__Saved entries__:
Start of Block
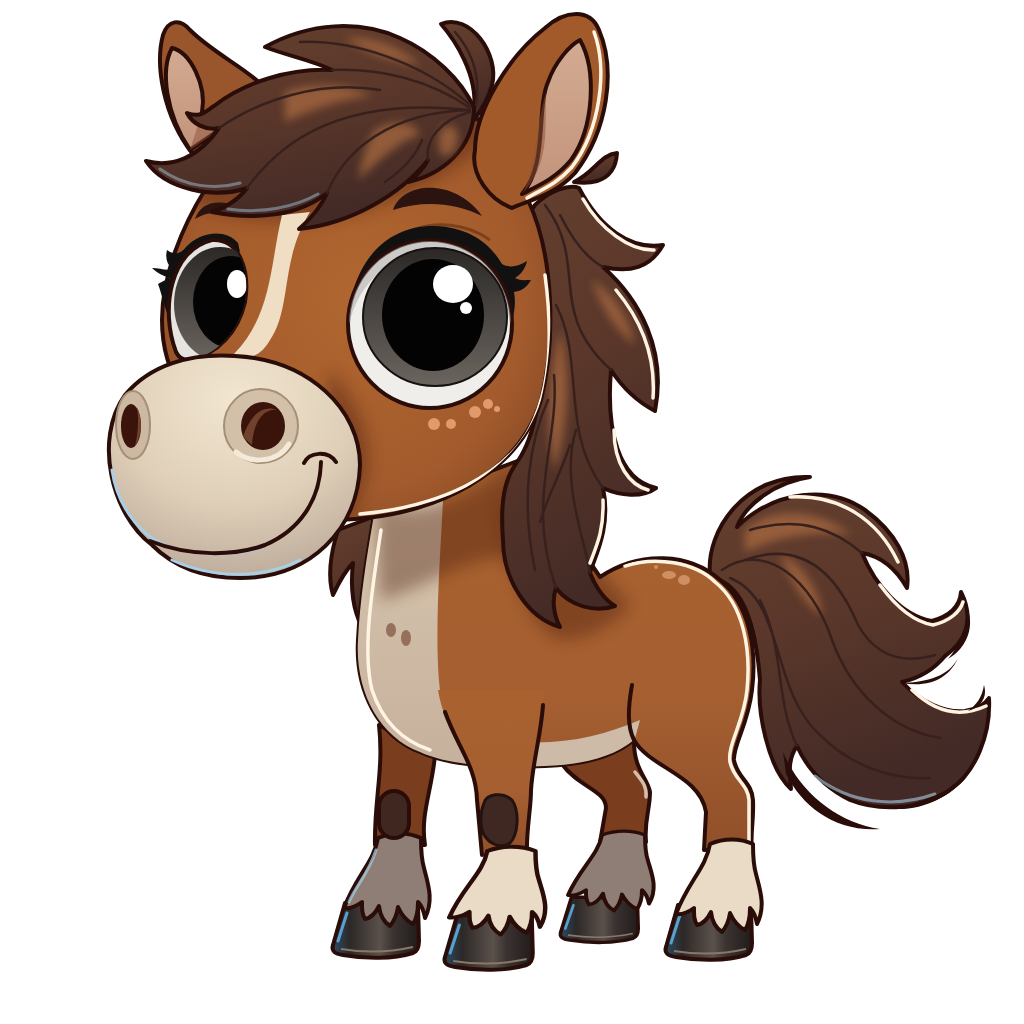
<!DOCTYPE html>
<html lang="en">
<head>
<meta charset="utf-8">
<title>Cartoon pony</title>
<style>
:root{--paper:#fff;--line:#2a0d08;--coat:#a6612f;--coat-dark:#7a3d1e;--hair:#54342a;--hair-light:#a8693f;--hair-dark:#38211d;--cream:#eadbc6;--rim:#fff3e2;--cool:#a8cfe6;--hoof:#35302f}
html,body{margin:0;height:100%;overflow:hidden;background:var(--paper)}
svg{display:block;width:1024px;height:1024px}
.ink{stroke:var(--line);stroke-width:4;stroke-linejoin:round;stroke-linecap:round}
.coat{fill:url(#coatFill)}
.hair{fill:url(#hairFill)}
.cream{fill:var(--cream)}
.strand{fill:none;stroke:var(--hair-dark);stroke-width:2.5;stroke-linecap:round}
.rim{fill:none;stroke:var(--rim);stroke-width:3.5;stroke-linecap:round}
.cool{fill:none;stroke:var(--cool);stroke-width:3;stroke-linecap:round}
.shine{fill:var(--hair-light);filter:url(#soft);opacity:.75}
.shade{fill:#4a1c0c;filter:url(#blur);opacity:.4}
</style>
</head>
<body>
<svg viewBox="0 0 1024 1024" role="img" aria-label="Smiling brown cartoon pony with a dark mane and tail">
<defs>
<linearGradient id="coatFill" x1="0" y1="0" x2="0" y2="1"><stop offset="0" stop-color="#a9622f"/><stop offset=".6" stop-color="#a55f31"/><stop offset="1" stop-color="#91502a"/></linearGradient>
<linearGradient id="hairFill" x1="0" y1="0" x2=".3" y2="1"><stop offset="0" stop-color="#65402f"/><stop offset=".5" stop-color="#5a372a"/><stop offset="1" stop-color="#432a26"/></linearGradient>
<radialGradient id="headFill" cx=".5" cy=".5" r=".62"><stop offset="0" stop-color="#b0662f"/><stop offset=".7" stop-color="#a35b2d"/><stop offset="1" stop-color="#834522"/></radialGradient>
<radialGradient id="muzzleFill" cx=".5" cy=".2" r=".85"><stop offset="0" stop-color="#f2e6d0"/><stop offset=".55" stop-color="#dfcfb8"/><stop offset="1" stop-color="#b9a898"/></radialGradient>
<linearGradient id="chestFill" x1="0" y1="0" x2="0" y2="1"><stop offset="0" stop-color="#d9c6ae"/><stop offset="1" stop-color="#c4b09c"/></linearGradient>
<linearGradient id="earFill" x1="0" y1="0" x2="0" y2="1"><stop offset="0" stop-color="#d3ab92"/><stop offset="1" stop-color="#c2937a"/></linearGradient>
<linearGradient id="hoofFill"><stop offset="0" stop-color="#2c4c63"/><stop offset=".2" stop-color="#2c2827"/><stop offset=".55" stop-color="#5b514b"/><stop offset=".7" stop-color="#3a3331"/><stop offset="1" stop-color="#211b1b"/></linearGradient>
<linearGradient id="irisFill" x1="0" y1="0" x2="0" y2="1"><stop offset="0" stop-color="#2b2826"/><stop offset="1" stop-color="#6b655f"/></linearGradient>
<filter id="soft" x="-30%" y="-30%" width="160%" height="160%"><feGaussianBlur stdDeviation="4"/></filter>
<filter id="blur" x="-30%" y="-30%" width="160%" height="160%"><feGaussianBlur stdDeviation="8"/></filter>
<path id="bodyShape" d="M374 515C366 560 360 600 358 640C355 690 378 736 420 752C450 766 500 768 545 766C580 765 612 758 634 740C650 768 700 775 706 812L704 850L752 850C750 835 754 820 753 800C752 782 737 778 734 760C733 745 748 725 752 690C757 650 750 605 720 580C690 553 640 550 600 577L520 460Z"/>
<clipPath id="bodyClip"><use href="#bodyShape"/></clipPath>
<path id="headShape" d="M205 190C183 225 162 275 162 320C162 350 170 370 180 390L335 520C440 518 520 470 541 400C556 340 554 255 528 200C510 140 460 85 380 75C300 70 240 120 205 190Z"/>
<clipPath id="headClip"><use href="#headShape"/></clipPath>
<path id="farEye" d="M176 352C160 310 170 250 212 240C240 238 250 272 245 302C238 332 218 354 190 360C183 361 179 358 176 352Z"/>
<clipPath id="farEyeClip"><use href="#farEye"/></clipPath>
<g id="hoof"><path class="ink" fill="url(#hoofFill)" d="M14 0L2 42C0 48 4 51 12 52C35 56 62 56 82 50C87 48 88 44 88 38L87 2Z"/><path fill="none" stroke="#5aa0cf" stroke-width="3" stroke-linecap="round" d="M16 10L7 38"/><path fill="none" stroke="#8a7768" stroke-width="2" d="M10 46C35 50 60 49 82 44"/></g>
<path id="feather" d="M36 0C32 24 14 38 2 70C10 71 16 67 20 64C20 72 20 76 23 81C30 80 34 74 37 68C38 78 42 84 48 88C53 82 55 76 56 69C60 78 65 83 71 86C75 80 76 72 76 64C80 68 82 74 83 80C92 62 86 46 82 30C79 20 79 10 79 0C66 -6 50 -6 36 0Z"/>
</defs>

<g id="tail">
<path class="hair ink" d="M710 574C706 530 745 474 810 477C775 482 745 505 737 527C775 490 830 485 865 510C895 532 911 560 907 588C895 567 880 556 862 553C875 585 902 616 932 621C950 616 960 606 961 592C975 620 965 642 945 656C935 668 920 678 902 682C920 702 945 713 965 711C978 709 986 703 989 698C991 735 975 772 952 788C925 810 880 812 850 800C822 786 806 766 797 746C787 760 790 775 791 789C768 768 757 712 760 680C757 640 748 600 728 585Z"/>
<path class="shine" d="M745 530C775 505 820 510 852 535C820 530 780 535 745 552ZM780 555C800 560 820 590 822 615C805 605 790 580 780 555Z"/>
<path class="strand" d="M722 570C765 540 812 580 832 640C850 690 890 730 940 738M730 578C785 600 770 690 820 735C850 765 890 780 930 778M745 560C800 540 835 570 858 625C875 655 900 665 935 655M750 530C800 515 835 530 862 553M760 600C785 650 775 700 797 746"/>
<path class="rim" d="M790 497C840 494 878 520 898 562M880 585C897 608 915 622 933 625C950 621 960 612 963 602M912 690C935 712 960 718 986 706"/>
<path class="cool" d="M815 776C850 804 895 808 935 794" opacity=".6"/>
<path fill="var(--line)" d="M783 752C800 793 838 823 880 829C835 832 803 807 786 774ZM902 683C930 688 950 678 959 656C952 672 935 682 902 683ZM948 659C962 643 968 622 967 606C976 630 964 650 948 659ZM895 809C925 810 950 796 966 778C948 792 925 800 895 809ZM984 685C982 698 976 705 968 711C980 708 988 698 984 685Z"/>
</g>

<g id="far-legs">
<use href="#hoof" transform="translate(331 903)"/>
<path class="ink" fill="var(--coat-dark)" d="M379 725C384 770 374 800 375 845L425 845C420 815 432 790 435 755Z"/>
<use href="#feather" class="ink" fill="#8f7e76" transform="translate(342 838)"/>
<path class="cool" d="M376 850C368 875 356 885 349 902" opacity=".7"/>
<rect class="ink" x="379" y="791" width="30" height="47" rx="15" fill="#402821"/>
<use href="#hoof" transform="translate(559 897) scale(.9 .83)"/>
<path class="ink" fill="var(--coat-dark)" d="M562 764C578 787 606 790 606 808L600 842L646 842C644 820 650 810 650 792C648 778 633 770 634 738Z"/>
<use href="#feather" class="ink" fill="#8f7e76" transform="translate(566 835) scale(1 .86)"/>
<path class="rim" d="M635 772C641 780 647 785 646 797" opacity=".7"/>
</g>

<path id="far-mane" class="hair ink" d="M338 530C330 555 328 578 333 595C340 580 346 570 353 563C350 590 354 612 362 627C366 590 370 555 378 515Z"/>

<g id="body">
<use href="#hoof" transform="translate(664 905)"/>
<use href="#bodyShape" class="coat ink"/>
<g clip-path="url(#bodyClip)">
<path fill="url(#chestFill)" d="M350 500H443C440 560 434 640 440 690C446 720 455 745 475 775H400L340 700Z"/>
<path fill="#cdbaa7" d="M520 742C565 745 605 735 640 720L625 775H520Z"/>
<path class="shade" d="M375 500C420 530 500 480 520 450V560C480 545 425 590 380 600Z"/>
<path class="shade" d="M500 500C505 570 530 630 560 640C590 640 620 620 630 605L590 560Z"/>
<path class="rim" d="M381 530C372 590 362 650 372 690C382 720 400 740 430 750"/>
<path class="rim" stroke-width="8" d="M625 566C655 556 695 562 715 582C744 605 751 650 747 690C744 722 727 745 730 762C734 780 748 784 749 800V845"/>
</g>
<path d="M632 685C628 708 627 726 634 740" fill="none" class="ink"/>
<g fill="#cf8f63"><ellipse cx="669" cy="575" rx="7" ry="4"/><ellipse cx="684" cy="580" rx="6" ry="5"/><circle cx="656" cy="567" r="2"/></g>
<g fill="#96705a"><ellipse cx="391" cy="630" rx="5" ry="7"/><ellipse cx="406" cy="638" rx="5" ry="8"/></g>
<use href="#feather" class="ink cream" transform="translate(674 844)"/>
</g>

<g id="near-foreleg">
<use href="#hoof" transform="translate(443 915) scale(1.02 1)"/>
<path class="coat" d="M438 690C446 738 478 765 478 800L484 858H527C526 830 532 810 531 790C533 760 542 730 544 690Z"/>
<path class="ink" fill="none" d="M445 712C458 748 476 766 477 800L482 855M527 855C526 830 531 810 531 790C533 760 541 735 543 705"/>
<use href="#feather" class="ink cream" transform="translate(447 851) scale(1.12 .95)"/>
<path fill="#3f2821" stroke="#241210" stroke-width="3" d="M484 803C487 793 503 792 512 800C520 812 518 835 510 843C500 850 486 843 482 830C480 820 481 810 484 803Z"/>
</g>

<g id="mane">
<path class="hair ink" d="M535 205C550 190 570 184 579 188C600 228 630 250 663 245C650 268 630 273 603 267C640 300 667 350 655 411C638 402 622 387 611 370C606 430 618 480 656 488C642 498 620 496 603 488C612 530 592 562 590 573C597 590 605 600 615 606C595 613 570 606 556 588C551 602 555 618 560 627C528 618 503 580 503 540C500 500 505 480 515 465C550 420 550 300 528 215Z"/>
<path class="shine" d="M560 330C570 370 570 420 555 470C545 430 548 380 560 330ZM592 280C615 295 630 320 635 345C615 330 600 305 592 280Z" opacity=".5"/>
<path class="strand" d="M545 205C590 265 545 310 611 370M556 305C585 360 560 430 603 488M554 375C560 440 525 500 556 588M576 430C560 480 585 540 590 573M548 400C530 440 520 500 535 570M560 215C575 245 590 260 603 267M570 445C560 475 548 495 540 522"/>
<path class="rim" d="M583 199C600 229 630 251 654 250M616 290C641 320 656 355 653 398M614 430C614 465 630 485 648 490M603 500C604 530 597 545 590 563"/>
<path class="hair ink" d="M574 182C595 172 600 155 617 153C616 170 607 178 597 181C590 183 582 183 574 182Z"/>
</g>

<g id="head">
<g id="left-ear"><path class="ink" fill="#99552b" d="M192 153C163 115 155 65 163 35C168 20 180 18 190 30C212 52 245 68 262 85L225 150Z"/><path class="ink" fill="url(#earFill)" d="M190 150C166 115 160 70 172 48C190 52 207 85 202 112L222 128Z"/><path fill="#8d5238" opacity=".5" d="M202 112L222 128L190 150Z"/></g>
<use href="#headShape" class="ink" fill="url(#headFill)"/>
<g clip-path="url(#headClip)">
<path class="shade" d="M190 200C260 240 400 230 500 130L400 70H220Z"/>
<path class="shade" d="M330 370C385 430 375 490 340 530H310Z"/>
<path fill="#efddc4" d="M282 215C270 265 272 315 234 354C250 362 262 354 270 340C292 308 280 260 310 212Z"/>
<path class="rim" stroke-width="7" d="M545 275C553 335 550 390 530 428C505 475 440 507 360 514"/>
</g>
<g id="right-ear"><path class="ink" fill="#a25a2a" d="M475 150C475 110 510 55 545 28C565 10 590 8 599 30C616 70 608 130 575 173C555 195 530 200 512 208C490 200 470 175 475 150Z"/><path class="ink" fill="url(#earFill)" d="M522 194C548 165 536 110 548 82C555 62 570 45 580 40C597 70 594 128 571 160C556 178 540 185 522 194Z"/><path fill="#8d5238" opacity=".5" d="M546 92C545 130 550 165 522 194C535 175 535 130 546 92Z"/><path class="rim" d="M594 32C608 70 600 130 572 167C556 185 540 190 527 198"/></g>
</g>

<g id="eyes">
<g id="left-eye">
<path fill="#111" d="M158 284C164 280 168 280 170 278C164 276 158 274 152 268C160 268 166 271 172 269C167 264 165 258 167 250C175 256 182 253 186 247C200 232 225 228 238 243L240 252C215 238 192 260 182 280C176 292 172 305 170 322C164 305 162 295 158 284Z"/>
<use href="#farEye" class="ink" fill="#e6e4e0"/>
<g clip-path="url(#farEyeClip)"><ellipse cx="220" cy="304" rx="46" ry="57" fill="url(#irisFill)"/><ellipse cx="231" cy="302" rx="38" ry="46" fill="#050404"/><ellipse cx="237" cy="284" rx="10" ry="14" fill="#fff"/></g>
</g>
<g id="right-eye">
<path fill="none" stroke="#7e3f1c" stroke-width="3" d="M358 285C372 235 440 205 490 240"/>
<path fill="#111" d="M352 295C365 245 400 225 435 226C468 227 490 243 502 264C509 268 518 267 527 261C525 270 520 275 515 278C520 281 525 280 531 280C526 289 520 291 514 292C517 308 512 324 506 335Z"/>
<ellipse class="ink" cx="430" cy="324" rx="82" ry="84" fill="#efeeeb"/>
<path fill="#aaa8a5" opacity=".5" d="M349 324C349 278 386 241 430 241C474 241 511 278 511 324C500 280 470 256 430 256C390 256 360 280 349 324Z"/>
<ellipse cx="435" cy="317" rx="72" ry="69" fill="url(#irisFill)" stroke="#151210" stroke-width="2"/>
<ellipse cx="433" cy="315" rx="51" ry="56" fill="#030303"/>
<ellipse cx="453" cy="284" rx="20" ry="19" fill="#fff"/><circle cx="466" cy="308" r="6" fill="#fff"/>
</g>
<path id="right-brow" fill="#2b1310" d="M393 210C403 181 455 178 482 216C455 203 425 200 393 210Z"/>
<path id="left-brow" fill="#2b1310" d="M195 219C200 204 215 198 238 206L232 214C218 211 206 212 195 219Z"/>
<g id="freckles" fill="#e29a6d"><circle cx="434" cy="424" r="6"/><circle cx="451" cy="424" r="5"/><circle cx="475" cy="412" r="6"/><circle cx="488" cy="404" r="5"/><circle cx="497" cy="409" r="3"/></g>
</g>

<g id="muzzle">
<path class="ink" fill="url(#muzzleFill)" stroke-width="5" d="M125 395C150 365 190 353 235 356C310 360 360 410 360 465C358 530 310 578 240 578C200 578 172 565 152 545C112 515 93 440 125 395Z"/>
<path class="cool" d="M112 470C118 510 145 543 180 550C215 557 245 554 265 546M172 560C215 580 265 578 300 560"/>
<path d="M150 541C190 557 235 556 265 545C300 530 320 500 321 462M304 463C309 452 328 450 336 462" fill="none" class="ink" stroke-width="5"/>
<ellipse cx="133" cy="425" rx="17" ry="34" fill="#cdb9a2" stroke="#a68f79" stroke-width="2"/><ellipse cx="131" cy="426" rx="10" ry="22" fill="#3a130b"/><path fill="#70412c" d="M137 407C143 420 142 436 135 446C138 434 139 420 137 407Z"/>
<ellipse cx="261" cy="426" rx="37" ry="37" fill="#d3c0a8" stroke="#a68f79" stroke-width="2"/><path fill="none" stroke="#f4ead8" stroke-width="5" stroke-linecap="round" d="M236 452C250 464 278 463 289 444"/><ellipse cx="263" cy="426" rx="22" ry="24" fill="#3a130b"/><path fill="#70412c" d="M243 437C250 416 262 404 277 410C262 408 253 425 252 445Z"/>
</g>

<g id="forelock">
<path class="hair ink" d="M474 110C478 75 455 40 441 24C470 12 500 55 492 85C488 100 480 112 474 120Z"/>
<path class="hair ink" d="M146 161C172 168 198 158 219 128C205 131 192 123 187 113C200 118 205 112 214 106C245 82 290 68 332 70C312 60 288 56 265 47C310 22 360 20 400 38C432 52 462 80 474 108C474 150 440 175 408 182C415 178 424 168 428 160C400 195 350 224 299 229C310 220 322 205 327 193C300 215 258 221 212 212C226 208 240 198 247 188C215 199 165 190 146 161Z"/>
<path class="shine" d="M285 92C315 82 350 84 372 96C345 98 310 110 285 122ZM375 130C395 118 415 122 420 135C400 140 380 160 358 180C362 160 365 145 375 130ZM440 130C455 120 462 130 455 150C445 160 435 160 440 130ZM345 38C375 36 405 50 420 65C395 62 370 55 345 38Z"/>
<path class="strand" d="M247 188C275 150 330 95 470 110M327 193C345 150 390 112 470 110M428 160C425 140 440 120 470 112M332 70C380 68 430 80 470 108M219 128C260 100 320 80 380 90M300 42C350 40 420 60 470 105M385 182C410 165 418 150 422 140M455 32C475 55 480 80 476 105"/>
<path class="cool" d="M160 169C185 187 215 190 240 183M228 209C262 214 295 207 318 194" opacity=".45"/>
</g>
</svg>
</body>
</html>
End of Block
__WHAT THE EXERCISE ASKS__: An answer is complete only when it holds every line above containing the string "headShape".

__RESPONSE FOR THIS EXERCISE__:
<path id="headShape" d="M205 190C183 225 162 275 162 320C162 350 170 370 180 390L335 520C440 518 520 470 541 400C556 340 554 255 528 200C510 140 460 85 380 75C300 70 240 120 205 190Z"/>
<clipPath id="headClip"><use href="#headShape"/></clipPath>
<use href="#headShape" class="ink" fill="url(#headFill)"/>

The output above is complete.